▸ **What you need to do**: Please state how many lines of the records hold the string "transform", giving nothing but the number.

▸ **Information shown**:
────
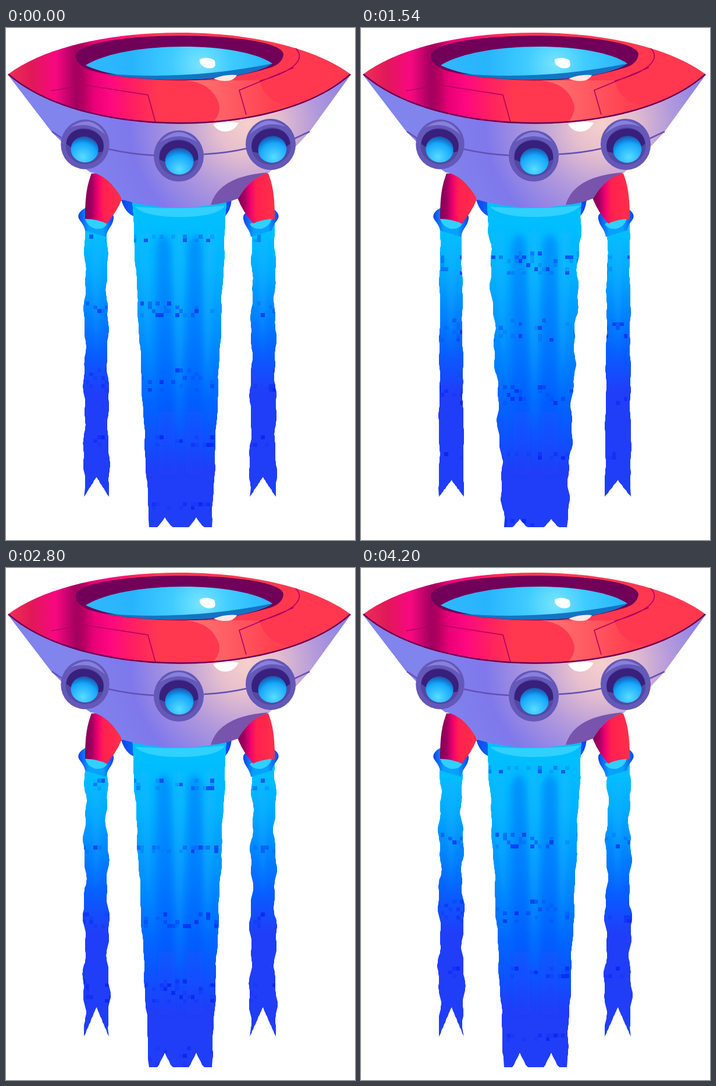
These frames come from a looping animation (600 by 880 pixels, 4.34 s). An HTML page:

```html
<!DOCTYPE html>
<html lang="en">
<head>
<meta charset="utf-8">
<title>Flying saucer</title>
<style>
  html, body { margin: 0; width: 100%; height: 100%; overflow: hidden; background: #fff; }
  svg { display: block; }
</style>
</head>
<body>
<svg width="600" height="880" viewBox="0 0 600 880">
  <defs>
    <linearGradient id="mainJet" gradientUnits="userSpaceOnUse" x1="0" y1="300" x2="0" y2="860">
      <stop offset=".05" stop-color="#00bfff"/><stop offset=".2" stop-color="#00b4ff"/>
      <stop offset=".4" stop-color="#0090ff"/><stop offset=".6" stop-color="#0068ff"/>
      <stop offset=".73" stop-color="#1050ff"/><stop offset=".82" stop-color="#203ef8"/>
    </linearGradient>
    <linearGradient id="sideJet" gradientUnits="userSpaceOnUse" x1="0" y1="330" x2="0" y2="660">
      <stop offset=".08" stop-color="#00bfff"/><stop offset=".28" stop-color="#00a8ff"/>
      <stop offset=".5" stop-color="#0080ff"/><stop offset=".7" stop-color="#085cff"/>
      <stop offset=".9" stop-color="#203ef8"/>
    </linearGradient>
    <linearGradient id="streak" x1="0" y1="0" x2="0" y2="1">
      <stop offset="0" stop-color="#0078f8" stop-opacity=".55"/>
      <stop offset=".5" stop-color="#0060ff" stop-opacity=".45"/>
      <stop offset="1" stop-color="#203ef8" stop-opacity=".4"/>
    </linearGradient>
    <radialGradient id="hull" gradientUnits="userSpaceOnUse" cx="415" cy="165" r="290">
      <stop offset="0" stop-color="#f6d0cc"/><stop offset=".18" stop-color="#e6bfce"/>
      <stop offset=".4" stop-color="#b59bdb"/><stop offset=".7" stop-color="#7f78ec"/>
      <stop offset="1" stop-color="#8084ec"/>
    </radialGradient>
    <linearGradient id="deck" gradientUnits="userSpaceOnUse" x1="3" y1="0" x2="593" y2="0">
      <stop offset="0" stop-color="#f03058"/><stop offset=".07" stop-color="#e01858"/>
      <stop offset=".14" stop-color="#f80880"/><stop offset=".2" stop-color="#a00060"/>
      <stop offset=".22" stop-color="#b40060"/><stop offset=".25" stop-color="#e80078"/>
      <stop offset=".3" stop-color="#ff0880"/><stop offset=".37" stop-color="#ff2060"/>
      <stop offset=".44" stop-color="#ff3850"/>
    </linearGradient>
    <linearGradient id="gloss" gradientUnits="userSpaceOnUse" x1="330" y1="0" x2="460" y2="0">
      <stop offset="0" stop-color="#ff7070"/><stop offset="1" stop-color="#ff4050"/>
    </linearGradient>
    <radialGradient id="glass" gradientUnits="userSpaceOnUse" cx="335" cy="62" r="200">
      <stop offset="0" stop-color="#78e4ff"/><stop offset=".25" stop-color="#40ccff"/>
      <stop offset=".6" stop-color="#28b4fc"/><stop offset="1" stop-color="#30b8ff"/>
    </radialGradient>
    <radialGradient id="lens" cy=".8" r=".8">
      <stop offset="0" stop-color="#58dcff"/><stop offset=".65" stop-color="#18a8fc"/>
      <stop offset=".8" stop-color="#1084dc"/><stop offset="1" stop-color="#2050a8"/>
    </radialGradient>
    <linearGradient id="leg">
      <stop offset="0" stop-color="#800058"/><stop offset=".18" stop-color="#a00060"/>
      <stop offset=".34" stop-color="#f00070"/><stop offset=".5" stop-color="#ff2050"/>
      <stop offset="1" stop-color="#ff3048"/>
    </linearGradient>
    <linearGradient id="mirrorLeg" href="#leg" x1="1" x2="0"/>
    <linearGradient id="bowl">
      <stop offset="0" stop-color="#1040f0"/><stop offset=".3" stop-color="#08a0ff"/>
      <stop offset=".7" stop-color="#08a0ff"/><stop offset="1" stop-color="#1040f0"/>
    </linearGradient>
    <filter id="soft" x="-1" width="3"><feGaussianBlur stdDeviation="6"/></filter>
    <clipPath id="jets"><path id="outline"/></clipPath>
    <clipPath id="deckClip"><use href="#deckShape"/></clipPath>
    <g id="port">
      <ellipse rx="43" ry="44" fill="#6458b8"/>
      <path d="M-32-24Q0-58 32-24Q0-44-32-24" fill="#8880dc"/>
      <ellipse cy="3" rx="34" ry="32" fill="#5448a4"/>
      <path d="M-33 6C-38-38 38-38 33 6L24 10H-24Z" fill="#38207c"/>
      <ellipse cx="1" cy="9" rx="24.5" ry="23" fill="url(#lens)"/>
    </g>
    <g id="nozzle">
      <path d="M137 309C125 315 122 323 126 329C130 335 134 339 136 348L172 359C174 346 182 341 184 332C187 323 184 319 179 317Z" fill="url(#bowl)"/>
      <path d="M136 328Q157 326 174 337Q168 347 153 345Q140 341 136 328" fill="#30d0ff"/>
    </g>
    <path id="legShape" d="M147 250C137 275 136 300 136 328Q155 328 173 336Q191 316 200 292C195 268 185 254 171 249Z"/>
  </defs>

  <path d="M198 295Q204 316 218 323L377 323Q386 314 388 295Z" fill="url(#bowl)"/>
  <g clip-path="url(#jets)">
    <path d="M120 300H190V880H120ZM410 300H480V880H410Z" fill="url(#sideJet)"/>
    <path d="M200 290H400V880H200Z" fill="url(#mainJet)"/>
    <g filter="url(#soft)">
      <path d="M258 375Q271 335 284 375L291 765H263ZM312 375Q324 335 338 375L338 765H310Z" fill="url(#streak)"/>
      <path d="M290 350H305L298 710ZM342 350H360L345 640ZM229 350H243L249 640Z" fill="#20b8ff" opacity=".45"/>
      <path d="M148 365H162L155 575ZM434 365H448L441 575Z" fill="#20b4ff" opacity=".5"/>
    </g>
    <g id="scroll" shape-rendering="crispEdges">
      <g id="cells" fill="#0018f0"></g>
      <use href="#cells" y="1035"/>
    </g>
  </g>
  <use href="#nozzle"/>
  <use href="#nozzle" transform="matrix(-1 0 0 1 593 0)"/>
  <use href="#legShape" fill="url(#leg)"/>
  <use href="#legShape" fill="url(#mirrorLeg)" transform="matrix(-1 0 0 1 598 0)"/>
  <path d="M222 307Q298 313 377 305Q365 324 298 325Q237 324 222 307" fill="#30d0ff"/>

  <path d="M3 80L78 178L95 195Q101 214 114 226L145 248Q176 252 200 295Q300 324 399 293Q420 256 453 248L498 204L522 178L593 80Z" fill="url(#hull)"/>
  <path d="M352 304Q366 254 453 248Q418 258 399 293Q377 302 352 304" fill="#7854ac"/>
  <path d="M79 178L97 190M176 208Q215 217 256 219M340 217Q380 215 414 207M496 190L522 178" fill="none" stroke="#6450b4" stroke-width="2.5"/>
  <path d="M356 165Q376 158 400 163Q391 179 375 178Q362 177 356 165" fill="#fff"/>

  <path id="deckShape" d="M3 80C130-16 466-16 593 80C470 193 130 193 3 80" fill="url(#deck)"/>
  <g clip-path="url(#deckClip)">
    <path d="M309 90Q354 94 366 130Q371 149 351 167H455Q493 150 510 120Q452 130 435 90Z" fill="url(#gloss)"/>
    <path d="M436 91Q502 74 507 40L593 80L505 137Q446 133 436 91" fill="#ff3850"/>
    <path d="M135 98L244 115L257 162M135 98L78 108M495 68L401 107L413 149M455 17C520 30 528 66 436 91" fill="none" stroke="#b00060" stroke-width="1.6"/>
    <path d="M3 80C130 193 470 193 593 80" fill="none" stroke="#680058" stroke-width="5"/>
  </g>
  <path d="M120 48C120 2 477 2 477 46Q475 61 455 68Q380 91 298 90Q195 88 143 72Q120 62 120 48" fill="#700058"/>
  <path d="M137 64C205 22 400 22 458 61C405 97 200 97 137 64" fill="url(#glass)"/>
  <path d="M169 78Q310 91 458 61C409 94 250 95 169 78" fill="#1474c4"/>
  <path d="M333 54Q345 48 358 55Q365 71 346 69Q332 65 333 54" fill="#fff"/>
  <path d="M357 87Q378 79 397 81Q392 91 377 91Q366 91 357 87" fill="#ffe8e8"/>

  <use href="#port" transform="translate(136 200) rotate(12) scale(.97)"/>
  <use href="#port" x="297" y="220"/>
  <use href="#port" transform="translate(455 200) rotate(-12)"/>
</svg>
<script>
const STEP = 140, FRAMES = 31, FALL = 34, PERIOD = 1035, BANDS = 9, CELL = 6.7;
const el = id => document.getElementById(id);
const mix = (a, b, t) => a + (b - a) * t;

// Each jet tapers from its top span to its bottom span; the end is cut by pointed notches.
const side = { top: 330, end: 806, notches: 1, depth: 34, sharp: 2 };
const jets = [
  { ...side, from: [136, 173], to: [134, 177] },
  { ...side, from: [424, 462], to: [419, 464] },
  { top: 296, end: 858, notches: 2, depth: 17, sharp: 4.5, from: [217, 379], to: [246, 354] },
];
// How deep the notches are and how much the side and centre edges ripple.
const calm = { notch: 1, side: 1.6, centre: .8 };
const pinched = { notch: 1.5, side: 2.2, centre: 1 };
const ragged = { notch: .85, side: .8, centre: 2.2 };
const poses = [calm, pinched, pinched, ragged].map((pose, phase) =>
  jets.map(jet => outline(jet, pose, phase)).join(""));

function outline(jet, pose, phase) {
  const ripple = jet.notches > 1 ? pose.centre : pose.side;
  const edge = (k, y) => {
    const t = (y - jet.top) / (jet.end - jet.top), turn = phase + k * 2 + jet.from[0];
    const wave = Math.sin(y / 19 + turn) + .6 * Math.sin(y / 7.3 + turn * 2);
    return mix(jet.from[k], jet.to[k], t) + ripple * wave * Math.min(1, t * 8);
  };
  const left = [], right = [], tip = [];
  for (let y = jet.top; y < jet.end - 12; y += 4) {
    left.push([edge(0, y), y]);
    right.unshift([edge(1, y), y]);
  }
  for (let f = 0; f <= 1; f += 1 / 32) {
    const off = Math.abs(f * jet.notches % 1 - .5) * jet.sharp;
    tip.push([mix(...jet.to, f), jet.end - jet.depth * pose.notch * Math.max(0, 1 - off)]);
  }
  return `M${[...left, ...tip, ...right].map(p => p.map(Math.round)).join("L")}Z`;
}

// Evenly spaced bands of pixel squares.
let seed = 11;
const random = () => (seed = seed * 16807 % 2147483647) / 2147483647;
const shades = [.15, .35, .6], squares = shades.map(() => "");
for (let band = 0; band < BANDS; band++) {
  const top = band * PERIOD / BANDS - 680, rows = 2 + Math.floor(random() * 6);
  for (let r = 0; r < rows; r++)
    for (let x = 130; x < 470; x += CELL)
      if (random() < .14 + .3 / rows)
        squares[Math.floor(random() ** 1.3 * 3)] += `M${x} ${top + r * CELL}h${CELL}v${CELL}h-${CELL}z`;
}
el("cells").innerHTML = squares.map((d, i) => `<path d="${d}" opacity="${shades[i]}"/>`).join("");

function draw(now) {
  const frame = Math.floor(now / STEP) % FRAMES;
  // The flow runs slightly ahead around the middle of the loop.
  const flow = frame + Math.max(0, 1 - Math.abs(frame - 17) / 6);
  el("outline").setAttribute("d", poses[Math.round(flow) % poses.length]);
  el("scroll").setAttribute("transform", `translate(0 ${Math.round(flow * FALL)})`);
  requestAnimationFrame(draw);
}
draw(0);
</script>
</body>
</html>
```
────
▸ **Reply**: 5